The first time I heard the word autism was when I was five and I asked my mother a very important question: Why am I different?

She took a moment to tell me about my autism, describing it as a special gift, all the while never regarding it as a disability.

Of course, my mom already knew from the beginning that I was autistic — even before the medical experts gave me the official diagnosis.

[She suspected her son was autistic due to his atypical ways of communication and figuring things out.]

One of her favorite stories was when the “experts” brought Mom to a room, asked her to sit — and then one of them passed a box of tissues to her as the other explained that I have autism.

Simply put, my mom just told them, “No duh! So what’s next?”

Some might be wondering why the experts were expecting a sad response from the news.

To better understand this you must remember that this was back during a time when there were many more questions than answers about what autism really was.

The general public couldn’t see past the label “disability” — only seeing autistic people as misbehaving children, misfits or objects of pity.

It also didn’t help that movies like “Rain Man” and “Forrest Gump” had the main characters portrayed at such an over-the-top level, that just about anyone can recognize that the main character has a disability,

Combine that with the autistic population constantly getting bullied for being different, and people who are not autistic in any way, shape or form trying to speak for us — and you get a pretty bad point in time for our history.

Even I was not immune to this point in history. I can’t even begin to tell you how many times I have heard “run Forrest run!” or the number of times people have mocked the things I did.

It hurt, some days more than others, but eventually I began to find the right people who saw me for whom I really am.

There were those who actually wanted me around: those with the same quirky sides as me; those who were there for me when I needed them most.

I may not recall every single memory I had with my precious friends and families, but I do remember how good it felt that my existence really mattered to so many people.

At this point in my life something else was beginning to unfold.

Many autistic people got fed up with neurotypicals trying to speak for them or being compared to stereotypes displayed in the media — and eventually decided to make something of their own.

The autistic population needed two important elements for success: a voice to make their message heard and a platform on which to project their voice from.

First it started small with local get-togethers and events.

Then came organizations like Autism Self Advocacy Network, and The Autism Society of America, which would serve to promote and even champion the autistic community and the unique gifts they have.

This culmination of groups and their hard work began to grab the attention of neurotypical people who were curious as to what was growing, and pretty soon populations across the state, the country and even the world began to see that there was more to the word autism than just the term “disability.”

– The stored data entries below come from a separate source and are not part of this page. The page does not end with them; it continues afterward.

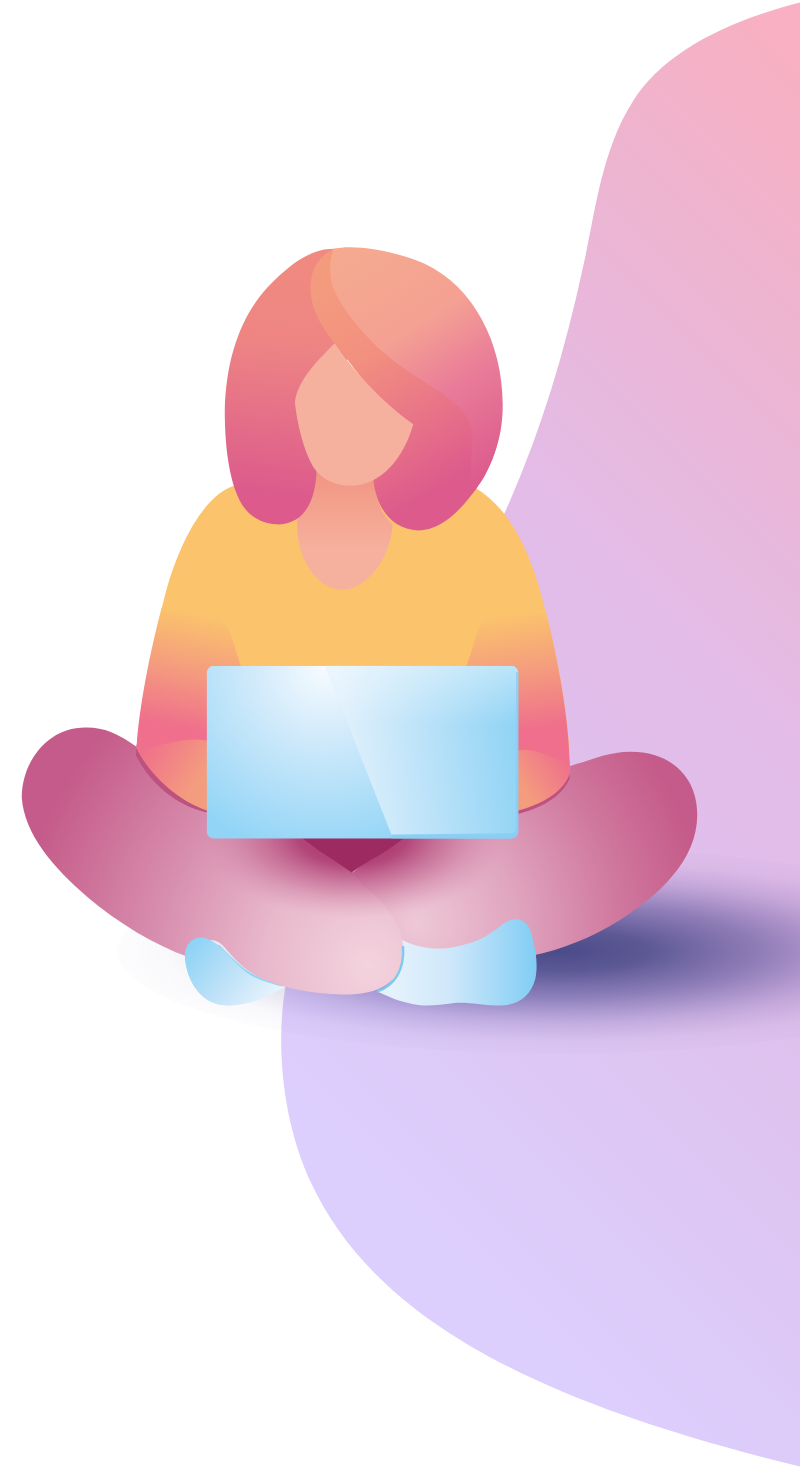
<!DOCTYPE html>
<html lang="en">
<head>
<meta charset="utf-8">
<title>Woman with laptop</title>
<style>
:root{
  --paper:#fff;
  --skin:#f6b19e; --skin-shade:#f19583;
  --hair-light:#f5a98f; --hair-coral:#f08a80; --hair-pink:#dc5a8c;
  --shirt:#fbc36c; --sleeve-pink:#ef6f8c; --hand:#f3987f;
  --leg-deep:#c55b8a; --leg-pale:#f1cfdb; --lap:#9d2a61; --hem:#bd5280;
  --sky:#8fd3f5; --ice:#e4f2fc;
  --shadow:#4d598c;
}
html,body{margin:0;background:var(--paper);overflow:hidden}
.artwork{display:block;width:800px;height:1468px}
</style>
</head>
<body>
<svg class="artwork" viewBox="0 0 662 1214.8" preserveAspectRatio="none" role="img" aria-label="Woman sitting cross-legged with a laptop in front of a lavender and pink wave">
<defs>
  <linearGradient id="wave-fill" gradientUnits="userSpaceOnUse" x1="650" y1="40" x2="20" y2="670">
    <stop offset="0" stop-color="#f8b0c2"/><stop offset=".17" stop-color="#eeb4cf"/><stop offset=".3" stop-color="#e9b7da"/>
    <stop offset=".45" stop-color="#e3bce7"/><stop offset=".55" stop-color="#e1bdea"/><stop offset=".7" stop-color="#dec3ef"/><stop offset="1" stop-color="#dccefd"/>
  </linearGradient>
  <radialGradient id="shadow-fill">
    <stop offset="0" stop-color="var(--shadow)" stop-opacity=".95"/><stop offset=".2" stop-color="var(--shadow)" stop-opacity=".84"/>
    <stop offset=".45" stop-color="#5f639b" stop-opacity=".58"/><stop offset=".7" stop-color="#6f6ca6" stop-opacity=".22"/>
    <stop offset=".88" stop-color="#8079b0" stop-opacity=".05"/><stop offset="1" stop-color="#8079b0" stop-opacity=".02"/>
  </radialGradient>
  <linearGradient id="hair-back" gradientUnits="userSpaceOnUse" x1="245" y1="215" x2="225" y2="410">
    <stop offset="0" stop-color="var(--hair-coral)"/><stop offset=".35" stop-color="#ee8584"/><stop offset="1" stop-color="var(--hair-pink)"/>
  </linearGradient>
  <linearGradient id="fringe-fill" gradientUnits="userSpaceOnUse" x1="268" y1="235" x2="365" y2="405">
    <stop offset="0" stop-color="#f49b7e"/><stop offset=".35" stop-color="#f2907f"/><stop offset=".7" stop-color="#e87388"/><stop offset="1" stop-color="var(--hair-pink)"/>
  </linearGradient>
  <linearGradient id="crown-fill" gradientUnits="userSpaceOnUse" x1="288" y1="215" x2="405" y2="395">
    <stop offset="0" stop-color="var(--hair-light)"/><stop offset=".36" stop-color="#f4a093"/><stop offset=".63" stop-color="#e97c99"/><stop offset="1" stop-color="#dc5a8c"/>
  </linearGradient>
  <linearGradient id="neck-fill" x1="0" y1="0" x2="0" y2="1">
    <stop offset=".1" stop-color="var(--skin-shade)"/><stop offset=".7" stop-color="var(--skin)"/>
  </linearGradient>
  <linearGradient id="sleeve-left" gradientUnits="userSpaceOnUse" x1="165" y1="508" x2="146" y2="602">
    <stop offset="0" stop-color="var(--shirt)"/><stop offset=".45" stop-color="#f5a07d"/><stop offset="1" stop-color="var(--sleeve-pink)"/>
  </linearGradient>
  <linearGradient id="sleeve-right" gradientUnits="userSpaceOnUse" x1="425" y1="508" x2="438" y2="604">
    <stop offset="0" stop-color="var(--shirt)"/><stop offset=".45" stop-color="#f5a07d"/><stop offset="1" stop-color="var(--sleeve-pink)"/>
  </linearGradient>
  <linearGradient id="hand-left" gradientUnits="userSpaceOnUse" x1="118" y1="618" x2="168" y2="650">
    <stop offset="0" stop-color="var(--sleeve-pink)"/><stop offset=".9" stop-color="#f49c7e"/>
  </linearGradient>
  <linearGradient id="hand-right" gradientUnits="userSpaceOnUse" x1="468" y1="628" x2="428" y2="655">
    <stop offset="0" stop-color="var(--sleeve-pink)"/><stop offset=".9" stop-color="#f49c7e"/>
  </linearGradient>
  <radialGradient id="leg-left" gradientUnits="userSpaceOnUse" cx="305" cy="800" r="292">
    <stop offset="0" stop-color="#f3d3de"/><stop offset=".3" stop-color="#e8b8cb"/><stop offset=".6" stop-color="#d88faf"/><stop offset="1" stop-color="var(--leg-deep)"/>
  </radialGradient>
  <radialGradient id="leg-right" gradientUnits="userSpaceOnUse" cx="345" cy="765" r="236">
    <stop offset="0" stop-color="#eec8d6"/><stop offset=".35" stop-color="#e0a5bf"/><stop offset=".7" stop-color="#d0799f"/><stop offset="1" stop-color="var(--leg-deep)"/>
  </radialGradient>
  <radialGradient id="lap-glow">
    <stop offset="0" stop-color="#a42a65"/><stop offset=".35" stop-color="#ad3a71" stop-opacity=".9"/><stop offset=".65" stop-color="#bd5a88" stop-opacity=".5"/><stop offset="1" stop-color="#d58bab" stop-opacity="0"/>
  </radialGradient>
  <linearGradient id="sock-left" gradientUnits="userSpaceOnUse" x1="160" y1="780" x2="220" y2="828">
    <stop offset="0" stop-color="var(--sky)"/><stop offset=".55" stop-color="#bfe2f8"/><stop offset="1" stop-color="var(--ice)"/>
  </linearGradient>
  <linearGradient id="sock-right" gradientUnits="userSpaceOnUse" x1="325" y1="0" x2="443" y2="0">
    <stop offset="0" stop-color="var(--ice)"/><stop offset=".4" stop-color="#cfe8fa"/><stop offset="1" stop-color="#82cdf4"/>
  </linearGradient>
  <radialGradient id="lid-fill" gradientUnits="userSpaceOnUse" cx="268" cy="552" r="158">
    <stop offset="0" stop-color="#f6fbff"/><stop offset=".35" stop-color="#d3ebfb"/><stop offset="1" stop-color="#91d4f6"/>
  </radialGradient>
  <linearGradient id="lid-shine" gradientUnits="userSpaceOnUse" x1="285" y1="615" x2="428" y2="600">
    <stop offset="0" stop-color="#dff0fc"/><stop offset=".4" stop-color="#c0e4f9"/><stop offset="1" stop-color="#90d3f5"/>
  </linearGradient>
  <linearGradient id="lid-top" gradientUnits="userSpaceOnUse" x1="0" y1="551" x2="0" y2="600">
    <stop offset="0" stop-color="#fff" stop-opacity=".4"/><stop offset="1" stop-color="#fff" stop-opacity="0"/>
  </linearGradient>
  <path id="leg-left-shape" d="M113 618C98 607 86 602 72 602C40 601 18 630 18 660C20 690 44 718 72 742C98 764 128 782 156 792C162 776 178 774 186 784C196 796 206 806 222 812C246 821 270 823 290 823C318 822 334 810 334 785C332 762 316 744 300 733L292 722L250 690L172 668Z"/>
  <path id="leg-right-shape" d="M471 634C490 629 502 622 522 622C556 622 577 644 577 674C577 712 545 741 512 762C490 776 464 786 440 791L380 800L325 790L292 722L330 690L429 668Z"/>
  <clipPath id="legs-clip"><use href="#leg-left-shape"/><use href="#leg-right-shape"/></clipPath>
  <clipPath id="lid-clip"><rect x="171" y="551" width="258" height="143" rx="6"/></clipPath>
</defs>

<rect width="662" height="1214.8" fill="var(--paper)"/>

<g id="backdrop">
  <path id="wave" fill="url(#wave-fill)" d="M662 2C600 18 548 44 523 85C497 126 492 180 482 223C467 292 447 360 416 428C380 510 330 580 290 660C262 716 243 772 236 818C228 866 234 930 258 980C310 1090 440 1160 662 1213.500Z"/>
  <ellipse id="floor-shadow" cx="462" cy="787" rx="365" ry="85" fill="url(#shadow-fill)" style="mix-blend-mode:multiply"/>
</g>

<g id="woman">
  <g id="legs">
    <use href="#leg-right-shape" fill="url(#leg-right)"/>
    <path id="sock-right-foot" fill="url(#sock-right)" d="M313 821C328 812 334 798 331 777C348 786 366 787 383 782C400 778 408 771 417 764C430 756 439 763 441 778C444 788 445 800 443 810C439 825 428 833 411 832C398 832 388 829 376 830C362 832 352 833 342 831C330 829 322 825 313 821Z"/>
    <path id="sock-left-foot" fill="url(#sock-left)" d="M153 791C153 779 163 773 172 777C190 785 194 806 236 817C222 824 208 832 188 832C166 832 154 811 153 791Z"/>
    <path fill="none" stroke="var(--sky)" stroke-width="3.500" d="M180 783C194 798 206 811 233 816.500"/>
    <use href="#leg-left-shape" fill="url(#leg-left)"/>
    <path fill="url(#sock-left)" d="M153 791C153 779 163 773 172 777C186 783 194 800 211 809C218 812 227 815 236 817C222 824 208 832 188 832C166 832 154 811 153 791Z"/>
    <path id="sock-rim" fill="none" stroke="#7fc9ee" stroke-width="2" d="M333.500 783C335 803 326 816 312 820.500"/>
    <g clip-path="url(#legs-clip)">
      <ellipse cx="292" cy="692" rx="128" ry="68" fill="url(#lap-glow)"/>
    </g>
    <path id="lap" fill="var(--lap)" d="M246 690L338 690C322 705 306 711 291 722C276 711 262 704 246 690Z"/>
    <path fill="var(--hem)" d="M113 616L112.500 625C125 650 148 668 174 673L174 666Z"/>
    <path fill="var(--hem)" d="M471 638L471.500 644C464 661 446 669 427 674L427 666Z"/>
  </g>

  <g id="top">
    <path id="shirt" fill="var(--shirt)" d="M197 401C168 408 148 452 138 487C127 528 116 585 113 619L172 660L429 660L471.500 638C472 600 462 545 452 508C443 470 428 425 394 404L300 396Z"/>
    <path id="left-sleeve" fill="url(#sleeve-left)" d="M134 502C150 508 172 508 185 514C193 525 195 540 200 553L190 668L171 668C148 660 124 642 113 619C115 585 124 540 134 502Z"/>
    <path id="right-sleeve" fill="url(#sleeve-right)" d="M452 507C438 510 412 508 400 512C393 524 391 540 385 553L410 668L429 670C450 664 466 655 471.500 640C472 600 462 547 452 507Z"/>
    <path id="left-hand" fill="url(#hand-left)" d="M113 617C130 622 146 608 172 613L172 671C148 663 124 642 113 619Z"/>
    <path id="right-hand" fill="url(#hand-right)" d="M471 630C458 630 446 618 428 621L428 671C450 665 466 655 471.500 640Z"/>
  </g>

  <g id="head">
    <path id="neck" fill="url(#neck-fill)" d="M261 380C262 404 256 420 246 429C244 464 264 488 283 488C303 488 323 463 325 434C316 426 310 414 309 390Z"/>
    <path id="hair-left" fill="url(#hair-back)" d="M280 206C258 204 240 219 223 236C200 260 187 295 186 340C186 375 191 402 200 417C208 430 220 434 231 434C252 433 262 414 262 386L270 340L290 290Z"/>
    <path id="hair-right" fill="url(#fringe-fill)" d="M276 206C320 200 400 330 414 350C412 376 402 396 389 411C376 428 361 439 346 439C325 438 312 422 309 398L320 340L277 284C262 266 256 250 257 235C258 222 264 212 276 206Z"/>
    <path id="face" fill="var(--skin)" d="M277 284C265 296 246 314 244 333C246 351 251 372 259 386C266 397 278 402 291 402C316 401 334 379 342 351C315 332 292 306 277 284Z"/>
    <path id="hair-crown" fill="url(#crown-fill)" d="M276 206C292 202 325 207 351 218C392 237 416 284 416 335C416 366 406 388 392 406C387 398 392 372 390 354C386 334 358 322 336 306C308 287 283 258 275 236C272 225 273 214 276 206Z"/>
  </g>

  <g id="laptop" clip-path="url(#lid-clip)">
    <rect x="171" y="551" width="258" height="143" fill="url(#lid-fill)"/>
    <path fill="url(#lid-shine)" d="M269 551L429 551L429 690L324 691Z"/>
    <path fill="url(#lid-top)" d="M269 551L429 551L429 600L289 600Z"/>
    <path fill="#86cdf2" d="M324 690.500L424 689.500Q427 689 427 684L427 556L429 556L429 694L324 694Z" opacity=".75"/>
  </g>
</g>
</svg>
</body>
</html>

Beyond the terminology there were people with feelings, wants, desires, perspectives and passions unlike any the world had ever seen before.

Eventually I and so many others had begun to see it all over the news: Viral videos of autistic children winning the hearts of peers around them; autistic individuals displaying musical talents on national talent shows competing with the best of the best; and eventually surprising revelations that many actors whom we had seen in popular movies like “Ghostbusters” and “Kill Bill” had been autistic themselves all along.

From that point onward, the public wanted to know more about us autistic people.

My mom and I would go to special events, and people from different walks of life would come to me and ask questions they had about the autism experience.

Nowadays when you take a look around the world you’ll see more and more about autism, from research articles to stories of autistic people doing incredible things at the same level as neurotypicals.

[Many autistic adults are self-sufficient, including Steven; remember the “Spectrum” in ASD!]

Autism has been integrated into society like never before, but as always, there is room for improvement.

That is part of the reason I became a content creator — be it either my YouTube videos on Tostemac, my two autism books I published, my recently found passion for voice acting … or maybe something else later on down the road.

For me the goal is still the same: To show the world that autism is something to be cherished, not feared; cultivated, not stuck in the sidelines; and when given the opportunity, autistic people can surprise society in ways never thought of before.

Discovering his autism at the age of five, Steven Macalester works to promote autism acceptance and inclusion to viewers around the world. Throughout the years he has earned many titles: Eagle Scout, University Graduate with Cum Laude, author, YouTube Content Creator, a Champion of Best Buddies and more! Visit his YouTube channel, Tostemac, which explores the world of autism!